In addition to Dr. Fuhrman’s excellent books, another helpful guide to transitioning to a vegan diet and lifestyle is Plant Power: Transform Your Kitchen, Plate, and Life with More than 150 Fresh and Flavorful Vegan Recipes* delivers a beautiful must-have guide with more than 150 delicious and versatile plant-based recipes for every day of the year. Eating vegan doesn’t have to be about sacrifice and substitutions. With Plant Power, Nava Atlas celebrates the bounty of natural foods and teaches everyone—from committed vegans to those who just want more plants in their diet—how to implement a plant-based approach to their lives—easily, practically, and joyfully, every day.
*This post contains affiliate links. If the product is purchased by linking through this review, VegKitchen receives a modest commission, which helps maintain our site and helps it to continue growing!
- For more tips on plant-based nutrition, make sure to browse VegKitchen’s Nutrition page
Zucchini is available and economical all year round, though it’s midsummer to early fall when it’s most abundant in gardens and at farm markets. So for your enjoyment, here are VegKitchen’s 12 best healthy zucchini recipes, from “zoodles” to sweet muffins and everything in between — plus some alternates that are also among our best.

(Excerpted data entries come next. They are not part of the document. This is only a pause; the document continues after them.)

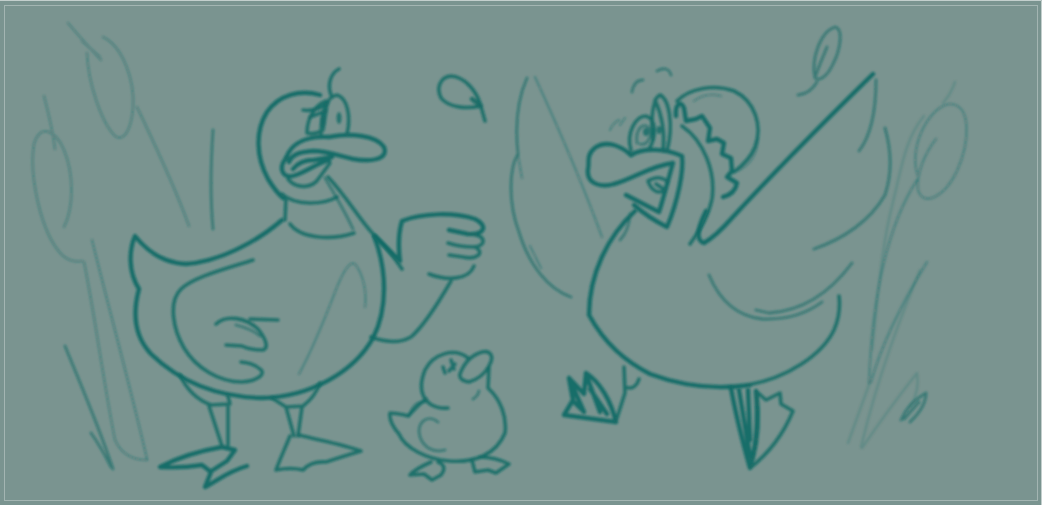
<!DOCTYPE html>
<html lang="en">
<head>
<meta charset="utf-8">
<title>Duck family sketch</title>
<style>
:root {
  --paper: #7a9490;
  --ink: #136b66;
  --frame: #a3b5b2;
  --edge: #c3cfcd;
}
html, body { margin: 0; width: 1042px; height: 505px; overflow: hidden; background: var(--paper); }
svg { display: block; }
.sketch { fill: none; stroke: var(--ink); stroke-linecap: round; stroke-linejoin: round; filter: url(#soft-pencil); }
.bold { stroke-width: 4.4; opacity: .92; }
.line { stroke-width: 3.6; opacity: .85; }
.thin { stroke-width: 2.8; opacity: .62; }
.faint { stroke-width: 2.6; opacity: .34; }
.ghost { stroke-width: 2.4; opacity: .2; }
.pupil { fill: var(--ink); stroke: none; opacity: .8; }
</style>
</head>
<body>
<svg width="1042" height="505" viewBox="0 0 1042 505" role="img" aria-label="Pencil sketch of two worried ducks and a duckling among reeds">
  <defs>
    <filter id="soft-pencil" filterUnits="userSpaceOnUse" x="0" y="0" width="1042" height="505">
      <feGaussianBlur stdDeviation="1.1"/>
    </filter>
  </defs>

  <rect width="1042" height="505" fill="var(--paper)"/>
  <path d="M0 .5H1041.5V505" fill="none" stroke="var(--edge)"/>
  <rect x="4.5" y="5.5" width="1033" height="495" fill="none" stroke="var(--frame)"/>

  <g id="reeds-left" class="sketch">
    <g class="faint">
      <path d="M68 23C78 35 88 46 101 60M82 41L100 57"/>
      <path d="M103 37C122 46 135 79 133 108C131 132 123 142 115 136C101 122 88 82 87 53"/>
      <path d="M137 107C155 145 174 184 189 226"/>
      <path d="M44 96C49 115 53 132 55 149"/>
      <path d="M64 227C74 207 74 174 64 150C55 129 40 124 34 144C29 174 40 232 62 255Q71 263 82 261"/>
      <path d="M84 262C94 310 104 385 115 440"/>
      <path d="M115 440Q124 460 147 460"/>
    </g>
    <path class="faint" d="M92 240C109 309 131 389 147 459"/>
    <path class="thin" d="M213 130C211 160 210 196 213 229"/>
    <path class="thin" d="M65 346C80 383 98 424 113 469M91 433Q101 447 111 467"/>
  </g>

  <g id="reeds-right" class="sketch">
    <path class="faint" d="M918 176C908 150 927 108 949 104C972 103 970 142 957 171C944 198 923 207 918 190C916 174 925 153 936 139"/>
    <path class="ghost" d="M943 103Q951 94 955 82"/>
    <path class="faint" d="M917 180C886 228 872 302 869 383"/>
    <path class="ghost" d="M924 116C905 139 902 166 893 202C880 253 878 301 872 350"/>
    <path class="faint" d="M927 262C902 303 881 346 871 382"/>
    <path class="ghost" d="M870 382L848 443M917 373C898 397 879 423 862 448M917 373Q920 391 910 407M920 270C902 314 879 372 861 447"/>
    <path class="thin" d="M901 420Q908 403 926 393Q926 407 910 422M904 419L919 402"/>
  </g>

  <g id="loose-feathers" class="sketch">
    <path class="line" d="M481 106C467 109 449 108 441 98C436 88 440 77 451 76C464 77 475 89 480 103L485 121"/>
    <path class="bold" d="M472 99L481 106"/>
    <path class="thin" d="M815 78C811 59 820 32 835 27C844 29 840 51 833 64C828 75 820 82 815 78C819 65 824 55 827 47M817 82Q810 94 798 95"/>
  </g>

  <g id="standing-duck">
    <g id="standing-duck-head" class="sketch">
      <path class="bold" d="M320 95C300 89 279 95 267 112C255 131 256 157 268 179Q276 192 283 198"/>
      <path class="line" d="M331 95C327 84 331 73 339 69"/>
      <path class="line" d="M321 134C321 113 327 96 337 95C348 98 351 118 347 134M326 101C314 106 307 119 307 133Q315 135 323 130L327 105"/>
      <path class="line" d="M303 110Q316 112 328 103M310 117L326 111"/>
      <path class="bold" d="M286 158C292 141 310 136 329 137C350 133 376 135 384 147C389 160 370 162 353 159C337 155 326 151 313 151C300 152 292 154 289 162"/>
      <path class="bold" d="M286 158C277 170 284 180 296 175C307 171 316 164 329 160M293 169Q300 160 314 160L332 157"/>
      <path class="line" d="M288 179C297 190 313 188 319 178L330 163"/>
      <path class="line" d="M282 194C295 206 323 205 337 197M286 198L285 220M290 224C300 238 330 241 354 233"/>
      <path class="thin" d="M325 178C337 198 346 214 353 229"/>
      <ellipse class="pupil" cx="323" cy="121" rx="3" ry="6"/>
      <ellipse class="pupil" cx="339" cy="118" rx="2.5" ry="6"/>
    </g>
    <g id="standing-duck-body" class="sketch">
      <path class="bold" d="M282 220C258 241 219 262 186 264C164 263 147 251 135 236C129 250 128 272 139 289C132 315 135 337 151 354C180 382 217 397 262 398C310 397 354 372 373 338C388 309 387 269 374 236"/>
      <path class="line" d="M328 177C347 197 359 219 374 235Q391 252 402 269"/>
      <path class="line" d="M253 260C222 270 194 277 181 289C168 302 173 329 184 348C196 368 219 382 242 382C257 381 267 374 260 369Q253 363 241 362"/>
      <path class="line" d="M216 324C227 314 246 318 258 329C266 339 269 348 263 350Q250 350 242 346L226 345M250 319L278 320"/>
      <path class="thin" d="M236 325Q252 329 260 336"/>
      <path class="faint" d="M299 374C315 345 327 313 337 287C344 270 350 261 355 264C363 274 367 291 365 307"/>
    </g>
    <g id="raised-wing" class="sketch">
      <path class="bold" d="M375 236L400 261C398 246 399 231 402 221C422 213 454 212 475 219C489 226 484 235 468 234L449 230"/>
      <path class="line" d="M468 234C487 234 487 246 474 247Q460 247 448 243M475 247C486 253 476 260 463 257L449 255"/>
      <path class="line" d="M429 274C447 281 469 280 474 266M451 281C440 300 425 325 411 337C399 344 385 342 371 337"/>
    </g>
    <g id="standing-duck-feet" class="sketch">
      <path class="line" d="M180 375Q190 397 211 405L230 404L228 396M209 406L222 446M228 406L228 445"/>
      <path class="bold" d="M222 447C199 451 179 457 160 467C177 468 190 467 202 465L211 472L205 487C218 480 229 471 247 466M222 447L235 450L227 461L213 470"/>
      <path class="line" d="M272 398L286 407L303 406Q315 397 320 383M286 407L294 436M302 407L298 436"/>
      <path class="line" d="M290 436C286 446 280 459 276 470C286 468 295 468 303 470Q311 461 326 462Q341 457 361 451C342 444 318 440 299 435"/>
    </g>
  </g>

  <g id="duckling" class="sketch">
    <path class="line" d="M468 358C454 347 433 354 425 370C419 385 421 397 430 404Q438 409 448 408"/>
    <path class="line" d="M460 374C464 363 472 355 482 352C492 350 494 358 489 366C484 375 476 380 469 382C462 381 459 378 460 374"/>
    <path class="line" d="M489 368L488 388C501 400 507 417 505 433C496 455 474 463 449 461C426 459 405 448 399 434C393 427 389 419 390 413Q402 414 408 416C415 409 420 403 426 399"/>
    <path class="thin" d="M409 416Q414 401 425 402M438 422C427 413 416 423 420 437C424 448 434 453 445 450M479 391Q478 396 473 399"/>
    <path class="line" d="M443 367L445 373M451 360L454 369M449 371L455 364"/>
    <path class="line" d="M431 462C422 466 414 470 410 475L424 474L432 480L441 475C446 469 444 464 438 462M472 460L475 472L488 470L496 473L509 464C499 459 489 457 480 457"/>
  </g>

  <g id="panicked-duck">
    <g id="panicked-duck-head" class="sketch">
      <path class="line" d="M677 101C690 88 714 84 734 91C755 101 763 126 755 147C750 159 742 166 734 172"/>
      <path class="faint" d="M758 139Q757 161 738 171M694 101Q706 92 721 96"/>
      <path class="bold" d="M676 116C675 104 681 100 684 108L686 121L696 119L702 116L710 128L708 141L717 139L724 143L722 154L731 158L732 171L727 177L737 183Q735 194 723 197"/>
      <path class="line" d="M682 126C704 141 716 172 712 199C708 219 698 232 690 244"/>
      <path class="line" d="M653 139C650 115 654 97 660 95C669 99 674 125 667 151M655 100Q666 124 663 151"/>
      <path class="line" d="M631 150C626 134 635 116 646 116C657 119 656 138 649 149"/>
      <path class="thin" d="M637 143C635 130 643 121 649 128C653 138 646 146 640 144"/>
      <ellipse class="pupil" cx="646" cy="132" rx="3" ry="4"/>
      <ellipse class="pupil" cx="659" cy="130" rx="2.5" ry="4"/>
      <path class="bold" d="M631 155C621 146 607 140 596 147C585 155 590 163 588 169C586 184 601 188 614 184C633 179 650 166 673 163C668 180 664 197 659 212L626 195"/>
      <path class="bold" d="M631 155C645 147 666 149 682 156C684 170 678 201 667 227C655 221 642 212 634 205"/>
      <path class="line" d="M648 181Q659 174 668 182M648 181C651 190 658 195 665 190L656 184"/>
      <path class="thin" d="M632 92Q634 80 643 80M657 71Q668 65 671 75"/>
      <path class="faint" d="M610 130Q613 123 619 120M620 125L625 118"/>
    </g>
    <g id="far-wing" class="sketch">
      <path class="thin" d="M527 78C518 98 515 126 518 154C509 168 508 203 519 232C529 265 548 289 571 297"/>
      <path class="faint" d="M535 77C558 127 582 182 602 237M518 155L522 178M530 246L541 268"/>
    </g>
    <g id="near-wing" class="sketch">
      <path class="bold" d="M873 74C827 119 776 170 731 219Q716 236 704 243Q692 239 706 211"/>
      <path class="thin" d="M876 80C876 105 873 133 859 151"/>
      <path class="thin" d="M885 128C893 156 891 177 885 195C870 221 843 239 814 249"/>
      <path class="thin" d="M852 263C829 294 801 311 769 313L756 310M709 275C719 299 736 316 762 319C786 320 806 314 822 302"/>
    </g>
    <g id="panicked-duck-body" class="sketch">
      <path class="bold" d="M635 211C608 236 589 274 589 315C605 344 625 361 650 374C682 386 716 390 750 385"/>
      <path class="line" d="M748 385C787 378 822 355 834 330Q841 314 839 296"/>
      <path class="thin" d="M630 214Q629 231 620 240"/>
    </g>
    <g id="panicked-duck-feet" class="sketch">
      <path class="line" d="M624 367L625 393L616 421M625 387Q635 391 639 379"/>
      <path class="bold" d="M616 422L564 415L573 400L569 378L584 394L586 373C600 382 611 401 616 422M569 378L584 412M586 374L600 412M573 401L582 410M590 389L607 414"/>
      <path class="bold" d="M731 388C736 416 743 443 750 468C758 439 758 413 756 391M739 390L750 456M748 390L750 440"/>
      <path class="line" d="M750 468C768 454 783 435 793 411L781 404L780 393L766 400L757 392M757 394Q761 430 753 459"/>
    </g>
  </g>
</svg>
</body>
</html>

1 Zucchini “noodles”
Everyone needs a good zucchini “noodles” (or as some call them, “zoodles”) recipe or two in their repertoire, and Gena Hamshaw’s Zucchini Pasta with Mango, Avocado, and Black Bean Salsa (at top) is easy and impressive. more→
When people go plant-based, it can be challenging to put together an entire meal; we often get the question: what goes with what? That’s why we offer easy vegan meal plans for every mood and season. These menus are designed to help you create healthy dinners all year round. Of course, they’re flexible; you can swap in a different companion dish, or just have the main dish on its own or with a simple salad. Some of these menus have dessert suggestions, some don’t; fresh fruit is always a welcome way to end a healthy meal on a refreshing note. more→
Eating produce all year round — both cooked and raw — is one of the healthiest habits on earth. Salads take care of the latter, but they’re not exactly crave-worthy in the winter when most of us would rather have warm foods like soups and stews (or starchy comfort foods).
Something that works like a charm to make cool weather salads more enticing is adding something warm or even piping hot to them. And in some cases, serving them warm altogether. Here are 10 seriously delicious warm winter salads that will keep you eating your veggies all season, and coming back for more! more→
Sometimes it can be tough to come up with exciting vegan recipes. You might have a few go-to recipes you’ve stuck to since you became a vegan. But why not branch out and see what the vegan world has to offer? And these are the best vegan cookbooks for expanding your vegan repertoire. more→
Here’s your premier source for vegan Thanksgiving recipes and menus to create a memorable dinner—suitable for any vegetarian guests as well! Create mix-and match vegan Thanksgiving menus from the following recipes, from soup to dessert, complete with vegan stuffings and main dishes—all the holiday traditions you adore, updated for a compassionate plant-based feast. Shown above, Butternut Squash With Whole Wheat, Wild Rice, & Onion Stuffing; photo by Hannah Kaminsky.
For even more recipes and menus for vegan Thanksgiving and other major holidays, see Nava’s book, Vegan Holiday Kitchen). Enjoy, and share the blessings! Would you like these choices narrowed down a bit? Here’s a link to our absolute favorite vegan Thanksgiving recipes. more→
Happy Monday! It’s time for our weekly suggestions of easy, plant-based dinner ideas to get you through the week. Pasta combined with greens and beans is a classic combo, and this Pasta with Spinach, Chickpeas, and Sun-Dried Tomatoes is a tasty take on this trio. You need only a salad and some crusty bread to accompany this hearty pasta dish that’s welcome all year around. more→